1. What Never Comes 3:14
2. Luisa's Bones 3:21
3. Phony Revolutions 3:09
4. Give and Be Taken 2:41
5. Let's Not Pretend (To Be New Men) 5:07
6. Cannibals 2:58
7. Sinisteria 3:55
8. No Me Lo Des! 2:14
9. Run, Lieutenant, Run 2:31
10. Modern Dislocation 5:02
11. Your Control 3:54
12. White Trash Hereos 4:58

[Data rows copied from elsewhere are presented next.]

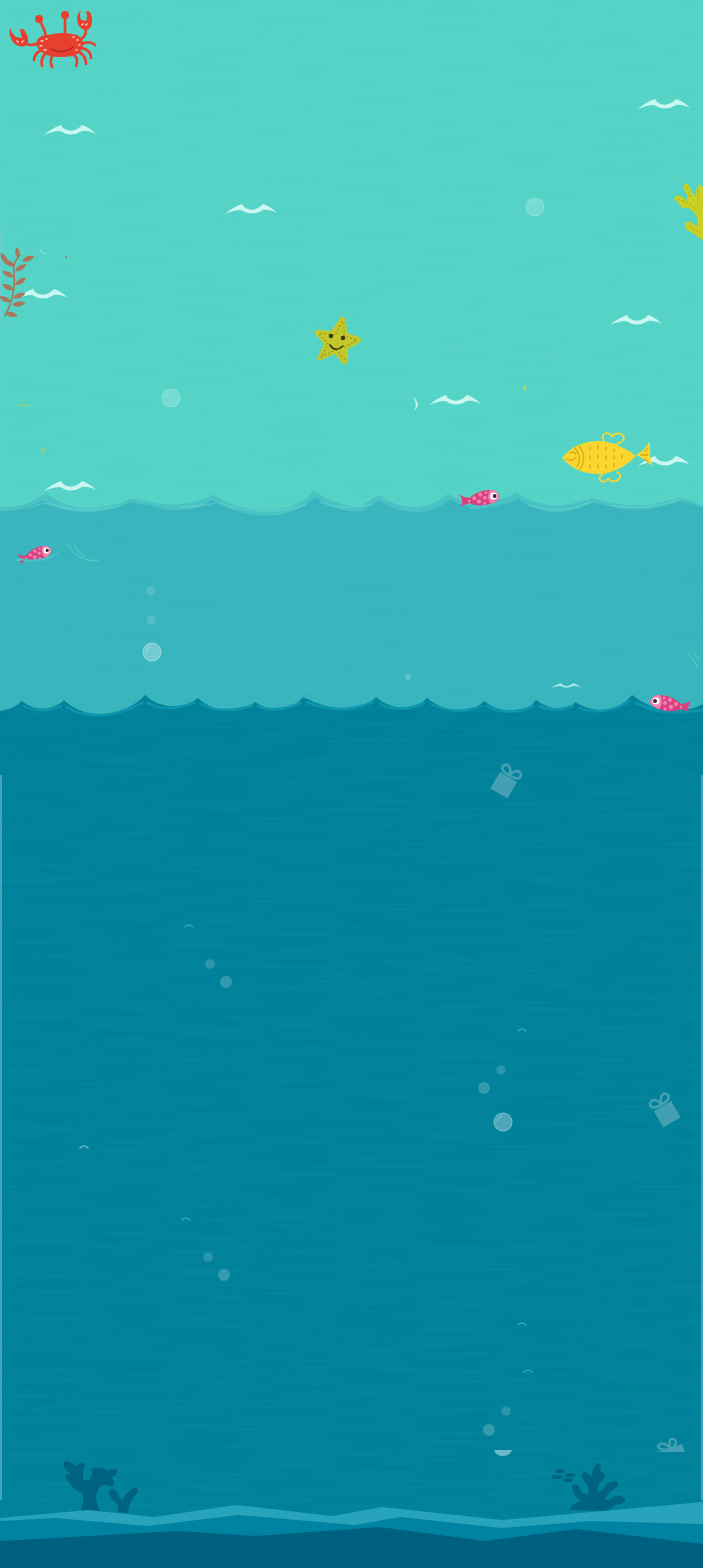
<!DOCTYPE html>
<html lang="en">
<head>
<meta charset="utf-8">
<title>Under the sea background</title>
<style>
:root {
  --shallow: #53d3c6;
  --mid: #37b4bd;
  --mid-edge: #48c2c4;
  --deep: #00819a;
  --deep-edge: #0a95ad;
  --floor-light: #27a4bb;
  --floor-mid: #0083a0;
  --floor-dark: #00607f;
  --coral-shadow: #006481;
  --foam: #c9f7f0;
  --crab: #e8402f;
  --star: #c3c72c;
  --fish: #f9d72f;
  --fish-line: #dca51c;
  --pink: #d8407f;
  --pink-light: #f283ae;
  --weed: #a9775c;
  --gift: #459fb3;
}
html, body { margin: 0; padding: 0; overflow: hidden; background: var(--deep); }
.sea { display: block; width: 703px; height: 1568px; }
.bubble { fill: #fff; }
.line { fill: none; stroke-linecap: round; stroke-linejoin: round; }
</style>
</head>
<body>
<svg class="sea" viewBox="0 0 703 1568" role="img" aria-label="Illustrated sea with a crab, starfish, fish, waves, bubbles and coral">
  <defs>
    <path id="ripple" d="M0 10Q8 3 17 0L19 3Q27 9 36 2L38 0Q45 2 52 9Q44 5 38 6Q27 13 16 6Q9 6 0 10Z"/>
    <g id="bubble-large">
      <circle class="bubble" r="9.5" opacity=".3"/>
      <circle r="9" fill="none" stroke="#fff" opacity=".25"/>
      <path class="line" d="M-6 -1Q-5 -5 -1 -6" stroke="#fff" opacity=".35"/>
    </g>
    <path id="arc" class="line" d="M-4 0Q0 -4 4 0" stroke="#8fd0da" stroke-width="1.5"/>
    <g id="gift">
      <rect x="-10" y="-7" width="20" height="19"/>
      <path class="line" d="M0 -9C-10 -8 -12 -13 -9 -16C-5 -19 -1 -14 0 -9C1 -14 5 -19 9 -16C12 -13 10 -8 0 -9Z" stroke="#459fb3" stroke-width="2.6"/>
    </g>
    <g id="pink-fish">
      <path d="M2 10L0 6Q5 9 10 9Q18 1 30 0Q40 0 41 7Q39 13 29 15Q18 18 10 14Q6 16 1 18Q4 13 2 10Z" fill="var(--pink)"/>
      <path d="M31 0Q40 0 41 7Q39 12 32 14Q27 7 31 0Z" fill="var(--pink-light)"/>
      <g fill="var(--pink-light)">
        <circle cx="15" cy="9" r="2"/><circle cx="21" cy="5" r="2"/><circle cx="20" cy="12" r="2.2"/>
        <circle cx="26" cy="8" r="2"/><circle cx="26" cy="14" r="1.4"/><circle cx="27" cy="3" r="1.4"/><circle cx="10" cy="12" r="1.3"/>
      </g>
      <circle cx="35" cy="6" r="3.6" fill="#fff"/><circle cx="36" cy="6" r="2" fill="#3a2333"/>
    </g>
    <path id="leaf" d="M0 0Q3 -7 12 -6Q8 2 0 0Z"/>
    <filter id="grain" x="0" y="0" width="100%" height="100%">
      <feTurbulence type="fractalNoise" baseFrequency=".012 .35" numOctaves="2" seed="4"/>
      <feColorMatrix values="0 0 0 0 1  0 0 0 0 1  0 0 0 0 1  .16 0 0 0 -.055"/>
    </filter>
  </defs>

  <g id="water">
    <rect width="703" height="1568" fill="var(--shallow)"/>
    <path fill="var(--mid-edge)" d="M0 507Q25 509 46 493Q66 509 92 508Q113 507 130 499Q145 500 160 504Q190 507 213 495Q240 512 275 510Q300 507 314 491Q340 508 361 506L379 495Q395 508 419 507Q437 504 448 494Q460 502 480 502Q503 501 517 492Q536 507 562 505Q582 502 592 498Q622 507 648 505Q669 500 680 498Q692 500 703 506V530H0Z"/>
    <path fill="var(--mid)" d="M0 511Q25 511 42 501Q66 514 95 512Q115 510 131 502Q150 505 168 510Q194 512 213 500Q240 518 278 515Q302 511 315 497Q340 514 363 511L379 500Q397 513 421 512Q440 509 450 499Q463 508 483 508Q505 506 518 498Q538 514 562 512Q582 508 594 502Q624 512 650 509Q669 505 680 501Q692 503 703 508V760H0Z"/>
    <path fill="var(--deep)" d="M0 711Q14 709 22 701Q34 711 49 708Q58 706 64 700Q79 715 104 714Q131 711 145 695Q158 708 179 706Q191 704 198 698Q212 711 233 711Q248 709 255 702Q268 711 283 709Q296 706 303 697Q326 709 349 709Q368 706 376 697Q390 709 407 708Q420 706 427 698Q444 712 464 711Q478 708 484 701Q499 713 518 711Q530 709 536 700Q548 709 562 709Q572 708 575 702Q590 711 605 710Q623 707 632 695Q648 708 671 711Q691 711 703 704V1568H0Z"/>
    <g class="line" stroke="var(--deep-edge)" stroke-width="2.5">
      <path d="M24 706Q40 714 61 706M67 707Q82 717 106 715Q128 712 143 702M148 703Q164 713 194 703M201 704Q217 715 252 706M258 706Q275 714 300 703M307 702Q342 716 373 702M380 704Q400 714 424 703M431 704Q455 716 482 706M487 706Q510 717 533 706M539 706Q555 713 573 706M579 708Q604 717 630 701M636 703Q665 716 703 710"/>
    </g>
    <g class="line" stroke="#72dcd3" opacity=".6">
      <path d="M30 508Q43 502 50 504Q82 515 120 506M180 507Q204 507 217 502Q262 519 306 505M320 502Q340 512 374 504M528 505Q560 517 591 502M610 505Q645 512 678 500"/>
      <path d="M15 560Q44 564 58 553M67 544Q76 561 98 561M74 545Q78 552 85 557M688 653L698 667M693 653L699 660"/>
    </g>
    <rect width="703" height="1568" filter="url(#grain)" opacity=".35"/>
    <path d="M1 228V325M1 775V1500M702 775V1500" stroke="#7cc9d3" stroke-width="2" opacity=".5"/>
  </g>

  <g id="ripples" fill="var(--foam)">
    <use href="#ripple" x="638" y="99"/>
    <use href="#ripple" x="44" y="125"/>
    <use href="#ripple" x="225" y="204"/>
    <use href="#ripple" x="16" y="289"/>
    <use href="#ripple" x="610" y="315"/>
    <use href="#ripple" x="429" y="395"/>
    <use href="#ripple" x="638" y="456"/>
    <use href="#ripple" x="44" y="481"/>
    <use href="#ripple" transform="translate(551 683) scale(.58 .5)" opacity=".75"/>
    <path d="M413 397Q422 404 414 411Q418 404 413 397Z"/>
    <path d="M38 248Q42 253 48 254Q42 255 38 248Z" opacity=".6"/>
  </g>

  <g id="bubbles">
    <use href="#bubble-large" x="535" y="207" opacity=".65"/>
    <use href="#bubble-large" x="171" y="398" opacity=".65"/>
    <use href="#bubble-large" x="152" y="652"/>
    <use href="#bubble-large" x="503" y="1122"/>
    <g class="bubble" opacity=".2">
      <circle cx="151" cy="591" r="4.5" opacity=".7"/><circle cx="151" cy="620" r="4.5" opacity=".7"/><circle cx="408" cy="677" r="3"/>
      <circle cx="210" cy="964" r="4.8" opacity=".8"/><circle cx="226" cy="982" r="6"/>
      <circle cx="501" cy="1070" r="4.8" opacity=".8"/><circle cx="484" cy="1088" r="6"/>
      <circle cx="208" cy="1257" r="4.8" opacity=".8"/><circle cx="224" cy="1275" r="6"/>
      <circle cx="506" cy="1411" r="4.8" opacity=".8"/><circle cx="489" cy="1430" r="6"/>
    </g>
    <path d="M494 1450H512Q510 1456 503 1456Q496 1456 494 1450Z" fill="#8fcbd5" opacity=".75"/>
    <g opacity=".4">
      <use href="#arc" x="189" y="927"/><use href="#arc" x="522" y="1031"/>
      <use href="#arc" x="186" y="1220"/><use href="#arc" x="522" y="1325"/><use href="#arc" x="528" y="1372"/>
    </g>
    <use href="#arc" x="84" y="1148" opacity=".7"/>
  </g>

  <g id="crab">
    <g class="line" stroke="var(--crab)" stroke-width="2.6">
      <path d="M46 36Q44 27 39 20M65 34V17M38 43Q31 47 25 43M79 40Q86 38 86 29"/>
      <path d="M41 50Q34 54 34 60M46 53Q40 58 42 66M53 55Q49 60 52 67M74 55Q79 59 76 66M79 52Q86 56 86 64M82 48Q91 50 91 58M82 44Q89 40 95 45"/>
    </g>
    <path d="M36 44Q37 35 48 35Q64 31 77 35Q85 39 82 49Q78 57 63 57Q41 58 36 44Z" fill="var(--crab)"/>
    <circle cx="39" cy="19" r="4" fill="var(--crab)"/><circle cx="65" cy="15" r="4" fill="var(--crab)"/>
    <path d="M10 27Q8 37 14 43Q20 49 27 45Q30 39 25 31Q22 27 20 30L22 38L16 37Q11 33 10 27Z" fill="var(--crab)"/>
    <path d="M81 10Q75 16 78 24Q82 32 89 29Q94 24 91 14Q89 9 86 12Q88 16 86 21L81 20Q79 15 81 10Z" fill="var(--crab)"/>
    <path class="line" d="M51 49Q62 55 73 47" stroke="#a92820" stroke-width="1.3"/>
    <path class="line" d="M41 41H43M40 46H42M46 39H47M44 50H46M77 40H78M79 45H80M76 50H77M73 37H74M17 41L18 42M22 42L23 41M82 25L83 24M86 25L87 24" stroke="#ffd8cc" stroke-width="1.4"/>
  </g>

  <g id="yellow-coral">
    <path d="M703 240Q696 236 691 232Q684 230 685 223Q689 219 695 225L698 226Q698 216 693 211Q688 207 682 208Q678 202 674 199Q675 194 681 196L686 200Q689 198 686 193Q682 187 685 183Q690 184 691 191L695 196Q696 188 700 184L703 188Z" fill="#c9cf24"/>
    <path class="line" d="M679 199L690 204L699 213M687 188L691 198M690 226L700 233M698 190V203" stroke="#9bab23" stroke-dasharray="1 3"/>
  </g>

  <g id="seaweed" fill="var(--weed)">
    <path class="line" d="M5 316Q16 296 14 273Q12 263 20 255" stroke="var(--weed)" stroke-width="1.6"/>
    <path d="M18 258Q13 253 17 247Q22 251 18 258Z"/>
    <use href="#leaf" transform="translate(22 261) rotate(5)"/>
    <use href="#leaf" transform="translate(15 271) rotate(-5)"/>
    <use href="#leaf" transform="translate(15 285) rotate(-8)"/>
    <use href="#leaf" transform="translate(13 298) rotate(5)"/>
    <use href="#leaf" transform="translate(12 305) rotate(18)"/>
    <use href="#leaf" transform="translate(5 313) rotate(38)"/>
    <use href="#leaf" transform="translate(15 266) scale(-1 1)"/>
    <use href="#leaf" transform="translate(14 277) scale(-1 1)"/>
    <use href="#leaf" transform="translate(14 290) scale(-1 1)"/>
    <use href="#leaf" transform="translate(11 302) scale(-1 1)"/>
    <use href="#leaf" transform="translate(8 264) rotate(30) scale(-1 1)"/>
    <circle cx="66" cy="257" r="1"/>
  </g>

  <g id="starfish">
    <path d="M341 317Q345 316 346 321L347 333L359 337Q363 340 359 343L348 349L348 361Q346 366 342 363L335 354L321 360Q316 361 318 356L324 344L315 334Q313 330 318 330L331 331Z" fill="var(--star)"/>
    <path class="line" d="M342 322L335 335L319 333M344 323L344 336L357 340L345 347M345 359L336 350L321 357L328 344L319 334" stroke="#8d982a" stroke-width="1.2" stroke-dasharray="1 3"/>
    <circle cx="331" cy="336" r="2.2" fill="#34380f"/><circle cx="343" cy="338" r="2.2" fill="#34380f"/>
    <path class="line" d="M330 345Q335 353 343 346" stroke="#34380f" stroke-width="1.6"/>
  </g>

  <g id="specks" fill="#e0cf38">
    <path d="M523 387L526 385L525 391Z"/>
    <path d="M40 449L46 448L43 456Z" opacity=".35"/>
    <path d="M17 405Q24 402 32 405Q24 409 17 405Z" opacity=".25"/>
  </g>

  <g id="yellow-fish">
    <path class="line" d="M604 442Q601 434 606 433Q611 433 612 437Q615 432 621 434Q627 438 621 442L613 446M607 472Q598 475 600 480Q603 484 608 479Q613 483 618 480Q623 476 617 472" stroke="var(--fish)" stroke-width="1.7"/>
    <path d="M562 458Q576 440 602 441Q621 444 636 456Q621 472 599 474Q576 474 562 458Z" fill="var(--fish)"/>
    <path d="M636 455Q646 449 650 441Q649 454 652 466Q645 459 636 455Z" fill="var(--fish)"/>
    <g class="line" stroke="var(--fish-line)" stroke-width="1.3">
      <path d="M579 446Q588 457 580 469M575 448Q583 457 577 467M566 459Q572 462 576 458M570 453Q573 451 576 454"/>
      <path d="M590 447V450M598 446V449M606 447V450M614 449V452M590 456V459M598 455V458M606 456V459M614 456V459M622 455V458M590 465V468M598 465V468M606 465V468M614 463V466M641 455H648M645 451L648 448M645 459L648 462"/>
    </g>
  </g>

  <g id="pink-fishes">
    <use href="#pink-fish" transform="translate(460 489) rotate(2) scale(.97)"/>
    <use href="#pink-fish" transform="translate(17 549) rotate(-7) scale(.83 .85)"/>
    <use href="#pink-fish" transform="translate(691 695) scale(-1 1)"/>
    <path class="line" d="M18 559Q38 563 52 556M470 508Q488 508 500 502" stroke="var(--mid-edge)" stroke-width="2"/>
    <path class="line" d="M648 709Q670 715 692 711" stroke="var(--deep-edge)" stroke-width="2"/>
  </g>

  <g id="gifts" fill="var(--gift)">
    <use href="#gift" transform="translate(505 783) rotate(30)"/>
    <use href="#gift" transform="translate(666 1112) rotate(-30)"/>
    <path d="M656 1452L668 1449L682 1444L685 1452Z"/>
    <path class="line" d="M671 1449C660 1451 656 1447 659 1445C663 1442 668 1445 671 1449C668 1441 670 1438 673 1439C678 1440 676 1446 671 1449Z" stroke="var(--gift)" stroke-width="2.4"/>
  </g>

  <g id="seabed-coral" fill="var(--coral-shadow)">
    <path d="M81 1511Q85 1500 82 1493Q72 1489 69 1482Q64 1479 66 1474L71 1475Q62 1467 64 1462Q70 1460 75 1466Q80 1460 85 1464Q81 1474 84 1480Q90 1482 92 1475Q90 1467 96 1468Q103 1466 107 1471Q114 1467 117 1470Q118 1475 111 1477Q117 1483 112 1487Q104 1483 100 1487Q94 1494 97 1503L100 1511Z"/>
    <path d="M118 1512Q119 1504 113 1500Q107 1493 110 1489Q117 1489 119 1496L122 1501Q126 1492 133 1488Q139 1487 138 1492Q129 1500 128 1513Z"/>
    <path d="M569 1510Q574 1501 583 1501Q575 1498 573 1491Q571 1484 575 1484Q580 1486 581 1492L588 1495Q590 1486 584 1481Q580 1474 584 1472Q589 1473 592 1477Q592 1467 598 1463Q603 1464 600 1472Q607 1473 604 1479Q597 1483 598 1492Q604 1490 606 1484Q612 1480 617 1482Q620 1486 614 1489Q608 1493 604 1500Q610 1500 615 1496Q622 1495 626 1500Q624 1505 616 1504L608 1511Z"/>
    <g id="shadow-fish">
      <ellipse cx="560" cy="1471" rx="5" ry="2"/><ellipse cx="570" cy="1475" rx="5" ry="2"/>
      <ellipse cx="557" cy="1477" rx="6" ry="2"/><ellipse cx="568" cy="1480" rx="5" ry="2"/>
    </g>
  </g>

  <g id="seabed">
    <path d="M0 1518L88 1510L154 1517L236 1505L332 1516L382 1507L502 1520L703 1502V1568H0Z" fill="var(--floor-light)"/>
    <path d="M0 1521L55 1518L148 1526L238 1515L355 1525L400 1517L502 1528L591 1521L703 1524V1568H0Z" fill="var(--floor-mid)"/>
    <path d="M0 1541L177 1531L256 1536L379 1527L485 1541L576 1529L703 1544V1568H0Z" fill="var(--floor-dark)"/>
  </g>
</svg>
</body>
</html>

Crooked Fingers fans who enjoyed Eric Bachmann's 2006, bare-bones acoustic To the Races LP, yet yearned for the kind of heavily orchestrated, E Street Band-fueled Americana that graced 2003's Red Devil Dawn and 2005's Dignity and Shame, will no doubt be pleased by Forfeit/Fortune. Picking right up where Shame left off, Bachmann, along with an all-star cast of characters which includes longtime collaborators as well as indie rock stalwarts like Brian Kotzur (Silver Jews), Tom Hagerman (DeVotchKa), and Neko Case blow through an 11-song set of dusty, horn-laden, highway driving, drink-spilling heartache that stands as the group's most solid piece of work to date. Opener "What Never Comes," a fully loaded showstopper that comes on like a cross between David Bowie's "Heroes" and Bruce Springsteen's "Tenth Avenue Freeze-Out," sets the pace, and from there it's an unusually wild ride from a bandleader who often favors straight-to-tape authenticity over studio experimentation. Funky instrumentation and wild percussion abound throughout, especially on the cool and visceral "Luisa's Bones," an old-timey tale filtered through a digital water bag. "Cannibals," a straight-up power pop nugget that could have peen peeled off the back of the first Cheap Trick album, also impresses, but it's Forfeit/Fortune's final two tracks, the mesmerizing, anthem worthy "Modern Dislocation" and its equally rousing counterpart "Your Control" — the latter a duet with Neko Case — that seal the deal.